### STUDY MATERIAL

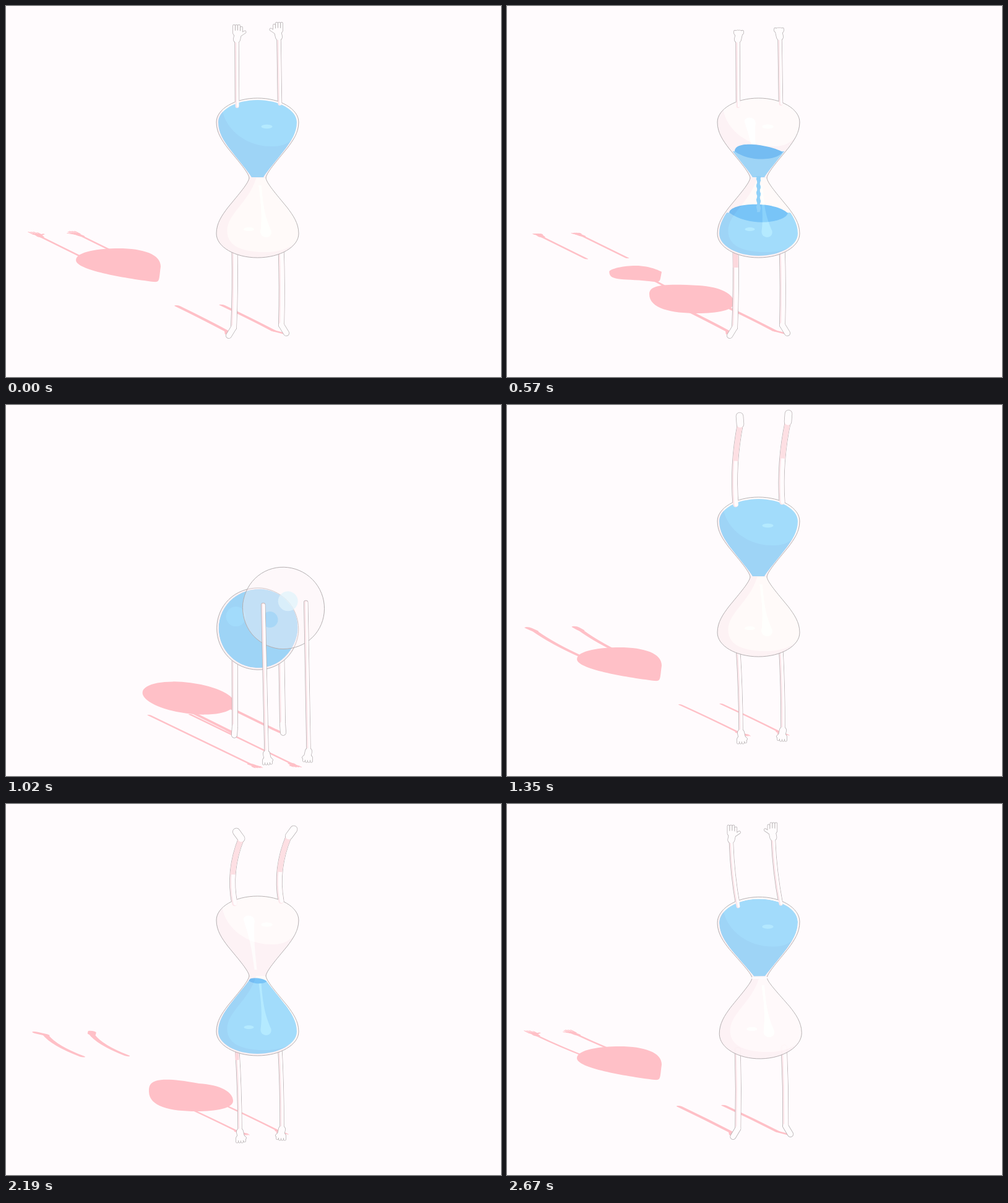
An HTML page with a canvas that plays this animation: 800 by 600 pixels, repeating every 2.7 s.

```html
<!DOCTYPE html>
<html lang="en">
<head>
<meta charset="utf-8">
<title>Hourglass</title>
<style>
html, body { margin: 0; width: 100%; height: 100%; overflow: hidden; background: #fffbfd; }
canvas { display: block; width: 800px; height: 600px; }
</style>
</head>
<body>
<canvas id="stage" width="800" height="600"></canvas>
<script>
const g = document.getElementById('stage').getContext('2d');
const LOOP = 2700, HALF = 1350, FLIP_AT = 850, FLIP_MS = 490;
const CX = 406.5, LOW = 368, SPAN = 180;
const LINE = '#b4afb1', SKIN = '#fffcfd', TINT = '#fde7eb', SHADE = '#ffc0c7';

// time, ankle x, y, bend, toe dx, dy
const LEG = [
  [0, 368, 520, 2, -8, 13], [850, 368, 520, 2, -8, 13], [1020, 370, 520, 0, -1, 14],
  [1055, 370, 510, 0, -1, 14], [1110, 368, 420, 0, 0, 12], [1200, 372, 140, -4, 0, -8],
  [1330, 377, 31, -9, -1, -13], [1450, 377, 31, -9, -1, -13], [1740, 377, 33, -9, -8, -14],
  [2190, 380, 54, -16, -8, -11], [2280, 396, 220, 0, -2, 0], [2370, 424, 570, 0, -5, 14],
  [2400, 422, 570, 0, -6, 14], [2700, 368, 520, 2, -8, 13]
];
// time, wrist x, y, bend
const ARM = [
  [0, 373, 58, 0], [850, 373, 58, 0], [930, 388, 200, 0], [1020, 421, 560, 0],
  [1050, 421, 562, 0], [1330, 378, 526, 2], [2370, 378, 526, 2], [2400, 378, 520, 0],
  [2460, 374, 430, 0], [2550, 366, 160, 0], [2670, 362, 62, -4], [2700, 373, 58, 0]
];
// time, open fingers
const GRIP = [[0, 1], [250, 1], [420, 0], [700, 0], [850, 1], [2700, 1]];
// drain time, left x, left y, reach x, reach y, top x, top y
const POOL = [
  [165, 262, 486, 275, 478, 310, 476], [390, 238, 476, 262, 456, 302, 456],
  [570, 230, 466, 245, 448, 310, 452], [780, 230, 466, 238, 444, 311, 452],
  [840, 231, 465, 232, 437, 312, 452]
];
// drain time, left x, left y, top y, right y
const CONE = [
  [0, 113, 411, 392, 421], [390, 134, 421, 406, 420],
  [570, 165, 430, 420, 430], [820, 236, 445, 442, 444]
];

const lerp = (a, b, k) => a + (b - a) * k;
const clamp = (v, a, b) => Math.min(b, Math.max(a, v));

function sample(rows, t) {
  let i = 1;
  while (i < rows.length - 1 && rows[i][0] < t) i++;
  const a = rows[i - 1], b = rows[i];
  const k = clamp((t - a[0]) / (b[0] - a[0]), 0, 1);
  return a.slice(1).map((v, n) => lerp(v, b[n + 1], k));
}

function seg(x1, y1, x2, y2, w) {
  g.lineWidth = w;
  g.beginPath();
  g.moveTo(x1, y1);
  g.lineTo(x2, y2);
  g.stroke();
}

function dot(x, y, rx, ry, color) {
  g.fillStyle = color;
  g.beginPath();
  g.ellipse(x, y, rx, ry, 0, 0, 7);
  g.fill();
}

/* ---------- limbs ---------- */

function limbs(t, kind, bulb, c) {
  const isLeg = kind === 'leg';
  const [x, y, bend, tx, ty] = sample(isLeg ? LEG : ARM, t);
  return [0, 1].map(right => {
    const bx = bulb.x + (right ? (isLeg ? 38 : 36) : (isLeg ? -37 : -33));
    const by = bulb.y + (isLeg ? 27 : -26) * c - (right ? 4 : 0);
    const ex = x + right * (isLeg ? 77 : 68), ey = y - right * 4;
    const up = clamp((by - ey) / 60, -1, 1);
    return {
      isLeg, bx, by, ex, ey, up, side: right ? -1 : 1,
      mx: (bx + ex) / 2 + bend, my: (by + ey) / 2,
      tx: ex + (right ? -tx : tx), ty: ey + ty,
      w: isLeg ? 8.4 : 5.8,
      foot: up > 0 ? 11 : 8.5,
      grip: up > 0 ? sample(GRIP, t)[0] : 0.35
    };
  });
}

function bone(l, w) {
  g.lineWidth = w;
  g.beginPath();
  g.moveTo(l.ex, l.ey);
  g.quadraticCurveTo(l.mx, l.my, l.bx, l.by);
  g.stroke();
}

function tip(l, grow) {
  if (l.isLeg) return seg(l.ex, l.ey, l.tx, l.ty, l.foot + grow);
  const at = (x, y) => [l.ex + x * l.side, l.ey - y * l.up];
  seg(...at(0, 4), ...at(1.5, 11), 10.5 + grow);
  seg(...at(-1, 14), ...at(3, 14), 9 + grow);
  for (let i = 0; i < 4; i++) {
    const x = -4.5 + i * 4;
    seg(...at(x, 14), ...at(x, 17 + l.grip * (i === 3 ? 6 : 9)), 3 + grow);
  }
  seg(...at(4, 10), ...at(6 + 7 * l.grip, 13 + 3 * l.grip), 3.4 + grow);
}

function outline(l) {
  g.strokeStyle = LINE;
  bone(l, l.w + 1.5);
  tip(l, 1.5);
}

function core(l) {
  g.strokeStyle = TINT;
  bone(l, l.w);
  g.strokeStyle = SKIN;
  g.save();
  g.translate(1.1, 0);
  bone(l, l.w - 2.4);
  g.restore();
  if (l.isLeg && l.up > 0.5) {
    g.save();
    g.lineCap = 'butt';
    g.strokeStyle = '#fddfe3';
    g.setLineDash([60, 999]);
    bone(l, l.w);
    g.restore();
  }
  g.strokeStyle = SKIN;
  tip(l, 0);
}

function limbShadow(l, q) {
  g.save();
  g.transform(1, 0, 0.66, 0.33, -353 - 45 * q, 355 + 41 * q);
  g.strokeStyle = SHADE;
  bone(l, l.w);
  tip(l, 0);
  g.restore();
}

/* ---------- glass ---------- */

// One bulb with its neck toward +y; s turns it to face the viewer.
function bulbPath(s, inset) {
  const w = 66.5 - inset, f = w / 66.5, cap = 39 + 27 * s - inset;
  const p = (x0, y0, x1, y1) => [lerp(x0, x1, s) * f, lerp(y0, y1, s)];
  const a = p(66.5, 17, 66.5, 17.5), b = p(57, 30, 59, 34.5), m = p(48, 42, 47, 47);
  const d = p(30, 64, 34.5, 59), e = p(14, 82, 17.5, 66), n = p(13.5, 90, 0, 66);
  if (inset) { n[0] *= 0.75; n[1] -= 1; }
  const neg = q => [-q[0], q[1]];
  g.beginPath();
  g.moveTo(...n);
  g.bezierCurveTo(...e, ...d, ...m);
  g.bezierCurveTo(...b, ...a, w, 0);
  g.bezierCurveTo(w, -0.55 * cap, 0.55 * w, -cap, 0, -cap);
  g.bezierCurveTo(-0.55 * w, -cap, -w, -0.55 * cap, -w, 0);
  g.bezierCurveTo(...neg(a), ...neg(b), ...neg(m));
  g.bezierCurveTo(...neg(d), ...neg(e), ...neg(n));
}

function place(b, inset) {
  g.save();
  g.translate(b.x, b.y);
  g.rotate(b.turn);
  bulbPath(b.s, inset);
  g.restore();
}

const halfWidth = d => d < 0 ? 63 * Math.sqrt(Math.max(0, 1 - d * d / 1296)) : Math.min(63, 70 - 0.67 * d);

function water(level, hw, bottom, k) {
  const ry = hw * 0.38;
  g.fillStyle = '#9ed4f6';
  g.fillRect(CX - 70, level, 140, bottom - level);
  g.fillStyle = '#74bcf2';
  g.beginPath();
  g.moveTo(CX - hw, level);
  g.bezierCurveTo(CX - hw, level - ry * (1 - k), CX + hw * 0.5, level - ry * (1 + k), CX + hw, level + 1);
  g.bezierCurveTo(CX + hw * 0.9, level + ry * 0.9, CX - hw * 0.3, level + ry * 1.35, CX - hw, level);
  g.fill();
}

function lights(b, top) {
  g.globalCompositeOperation = 'lighter';
  g.globalAlpha = 1 - b.s;
  g.fillStyle = 'rgb(4,8,5)';
  g.translate(b.x, b.y);
  g.beginPath();
  if (top) {
    g.moveTo(-57, -20);
    g.bezierCurveTo(-50, 15, -15, 40, 25, 39);
    g.bezierCurveTo(42, 39, 52, 33, 64, 20);
    g.lineTo(70, -50);
    g.lineTo(-57, -50);
  } else {
    g.moveTo(-2, -90);
    g.bezierCurveTo(-14, -50, -49, -32, -49, -4);
    g.bezierCurveTo(-49, 22, -20, 30, 10, 30);
    g.bezierCurveTo(40, 30, 55, 22, 66, 10);
    g.lineTo(70, -90);
  }
  g.fill();
  const glow = 'rgb(18,14,4)';
  if (top) {
    dot(15, 7, 9, 3.3, glow);
  } else {
    g.fillStyle = glow;
    g.beginPath();
    g.moveTo(2, -78);
    g.lineTo(6, -78);
    g.bezierCurveTo(9, -40, 13, -25, 22, -4);
    g.bezierCurveTo(24, 9, 5, 9, 5, -3);
    g.bezierCurveTo(8, -25, 6, -50, 2, -78);
    g.fill();
    dot(-14, -7, 8, 3, glow);
  }
}

function streak(b) {
  g.fillStyle = 'rgba(255,255,255,.75)';
  g.beginPath();
  g.moveTo(b.x - 22, b.y);
  g.bezierCurveTo(b.x - 24, b.y - 10, b.x - 4, b.y - 10, b.x - 5, b.y + 2);
  g.bezierCurveTo(b.x - 7, b.y + 20, b.x - 4, b.y + 50, b.x - 1, b.y + 80);
  g.lineTo(b.x - 5, b.y + 80);
  g.bezierCurveTo(b.x - 9, b.y + 45, b.x - 14, b.y + 25, b.x - 22, b.y);
  g.fill();
}

function drawBulb(b, front, top, u) {
  const { s } = b, draining = u < FLIP_AT;
  place(b, 0);
  g.fillStyle = front ? `rgba(253,242,245,${1 - 0.62 * s})` : '#fdf2f4';
  g.fill();
  g.strokeStyle = LINE;
  g.lineWidth = 1;
  g.stroke();

  g.save();
  place(b, 0);
  g.clip();
  if (top && draining && u > 30) streak(b);
  g.save();
  place(b, 3);
  g.clip();
  const k = (1 - u / FLIP_AT) * Math.cos((u - 390) / 400 * 2 * Math.PI);
  if (draining) {
    const yTop = 159 + 0.133 * u, yLow = 437 - 0.18 * u;
    if (top && u < 30) {
      g.fillStyle = '#9ed4f6';
      g.fillRect(300, 100, 220, 178);
    } else if (top && u < 825) {
      water(yTop, halfWidth(yTop - 188), 278, k);
    } else if (!top && yLow < 404) {
      water(yLow, halfWidth(LOW - yLow), 410, -0.5 * k);
    }
  } else if (!front) {
    g.fillStyle = '#9ed4f6';
    g.fill();
  }
  g.restore();
  g.save();
  lights(b, top);
  g.restore();
  g.restore();

  if (s > 0.3) {
    g.save();
    g.globalAlpha = (s - 0.3) / 0.7;
    if (front) {
      dot(b.x + 7, b.y - 11, 16, 16, 'rgba(225,245,253,.75)');
    } else {
      dot(b.x - 35, b.y - 20, 16, 16, '#a2dcfb');
      dot(b.x + 20, b.y - 15, 13, 13, '#70c5f7');
    }
    g.restore();
  }
}

function stream(u) {
  if (u < 30 || u > 810) return;
  const end = Math.min(277 + 0.75 * u, 436 - 0.18 * u, 402);
  g.fillStyle = '#8fd0f8';
  g.beginPath();
  const edge = (y, side) => CX + side * 2.9 + 0.8 * Math.sin(y * 0.55 - u * 0.05 + side);
  g.moveTo(CX - 4, 275);
  for (let y = 277; y < end; y += 3) g.lineTo(edge(y, -1), y);
  g.lineTo(edge(end, -1), end);
  g.lineTo(edge(end, 1), end);
  for (let y = end; y > 277; y -= 3) g.lineTo(edge(y, 1), y);
  g.lineTo(CX + 4, 275);
  g.fill();
}

/* ---------- water shadows ---------- */

function coneShadow(u) {
  const [L, y, top, r] = sample(CONE, u), m = (L + 250) / 2;
  g.beginPath();
  g.moveTo(238, 446);
  g.bezierCurveTo(190, 440, L, y + 16, L, y);
  g.bezierCurveTo(L, top + 5, m - 30 * (250 - L) / 137, top, m, top);
  g.bezierCurveTo(lerp(m, 250, 0.6), top, 250, top + 10, 250, r);
  g.bezierCurveTo(247, 444, 249, 447, 238, 446);
  g.fill();
}

function poolShadow(u) {
  const [L, y, cx, cy, mx, my] = sample(POOL, u);
  g.beginPath();
  g.moveTo(367, 480);
  g.bezierCurveTo(367, 492, 340, 497, 308, 497);
  g.bezierCurveTo(265, 497, L, 489, L, y);
  g.bezierCurveTo(L, y - 13, cx, cy, mx, my);
  g.bezierCurveTo(mx + 35, my + 2, 367, 466, 367, 480);
  g.fill();
}

function waterShadow(u, rear) {
  g.fillStyle = g.strokeStyle = SHADE;
  if (u < FLIP_AT) {
    if (u < 820) coneShadow(u);
    if (u > 165) poolShadow(u);
    if (u > 30 && u < 810) seg(238, 444, 268, 460, 3);
    return;
  }
  const lift = clamp((LOW - 6 - rear.y) / 174, 0, 1);
  if (lift > 0.93) return coneShadow(0);
  g.beginPath();
  g.ellipse(295 - 114 * lift, 474 - 55 * lift, 75 - 6 * lift, 25, 0.13, 0, 7);
  g.fill();
}

/* ---------- scene ---------- */

function draw(t) {
  const u = t % HALF, second = t >= HALF;
  const p = clamp((u - FLIP_AT) / FLIP_MS, 0, 1);
  const turn = p < 1 ? Math.PI * p * (1.4 - 0.4 * p) : Math.PI;
  const c = Math.cos(turn), s = Math.abs(Math.sin(turn)) < 1e-6 ? 0 : Math.sin(turn);
  const ground = LOW - 6 * s + 45 * s * Math.max(-c, 0);
  const front = { s, x: CX + 43 * s, y: ground - SPAN * Math.max(c, 0) };
  const rear = { s, x: CX, y: ground + SPAN * Math.min(c, 0) };
  const dir = Math.atan2(front.y - rear.y, front.x - rear.x);
  rear.turn = dir - Math.PI / 2;
  front.turn = dir + Math.PI / 2;

  const way = second ? -c : c;
  const legs = limbs(t, 'leg', second ? front : rear, way);
  const arms = limbs(t, 'arm', second ? rear : front, way);
  const near = second ? legs : arms, far = second ? arms : legs;

  g.fillStyle = '#fffbfd';
  g.fillRect(0, 0, 800, 600);
  g.lineCap = g.lineJoin = 'round';

  near.forEach(l => limbShadow(l, s));
  far.forEach(l => limbShadow(l, 0));
  waterShadow(u, rear);

  const flat = s < 0.5;
  const over = flat && c < 0 ? far : near, under = over === near ? far : near;
  under.forEach(l => { outline(l); core(l); });
  if (u > 200 && c > 0) {
    const l = under[0];
    g.fillStyle = '#fcd8dd';
    g.fillRect(l.bx - l.w / 2, l.by, l.w, second ? 20 : 28);
  }
  if (flat) over.forEach(outline);

  drawBulb(rear, false, c < 0, u);
  drawBulb(front, true, c >= 0, u);
  if (u < FLIP_AT) stream(u);

  if (!flat) over.forEach(outline);
  over.forEach(core);
}

const start = performance.now();
function tick() {
  draw((performance.now() - start) % LOOP);
  requestAnimationFrame(tick);
}
tick();
</script>
</body>
</html>
```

### TASK ITEM
Select all lines in the listing above where the word "lineTo" appears, and show them.

### TASK RESULT
  g.lineTo(x2, y2);
    g.lineTo(70, -50);
    g.lineTo(-57, -50);
    g.lineTo(70, -90);
    g.lineTo(6, -78);
  g.lineTo(b.x - 5, b.y + 80);
  for (let y = 277; y < end; y += 3) g.lineTo(edge(y, -1), y);
  g.lineTo(edge(end, -1), end);
  g.lineTo(edge(end, 1), end);
  for (let y = end; y > 277; y -= 3) g.lineTo(edge(y, 1), y);
  g.lineTo(CX + 4, 275);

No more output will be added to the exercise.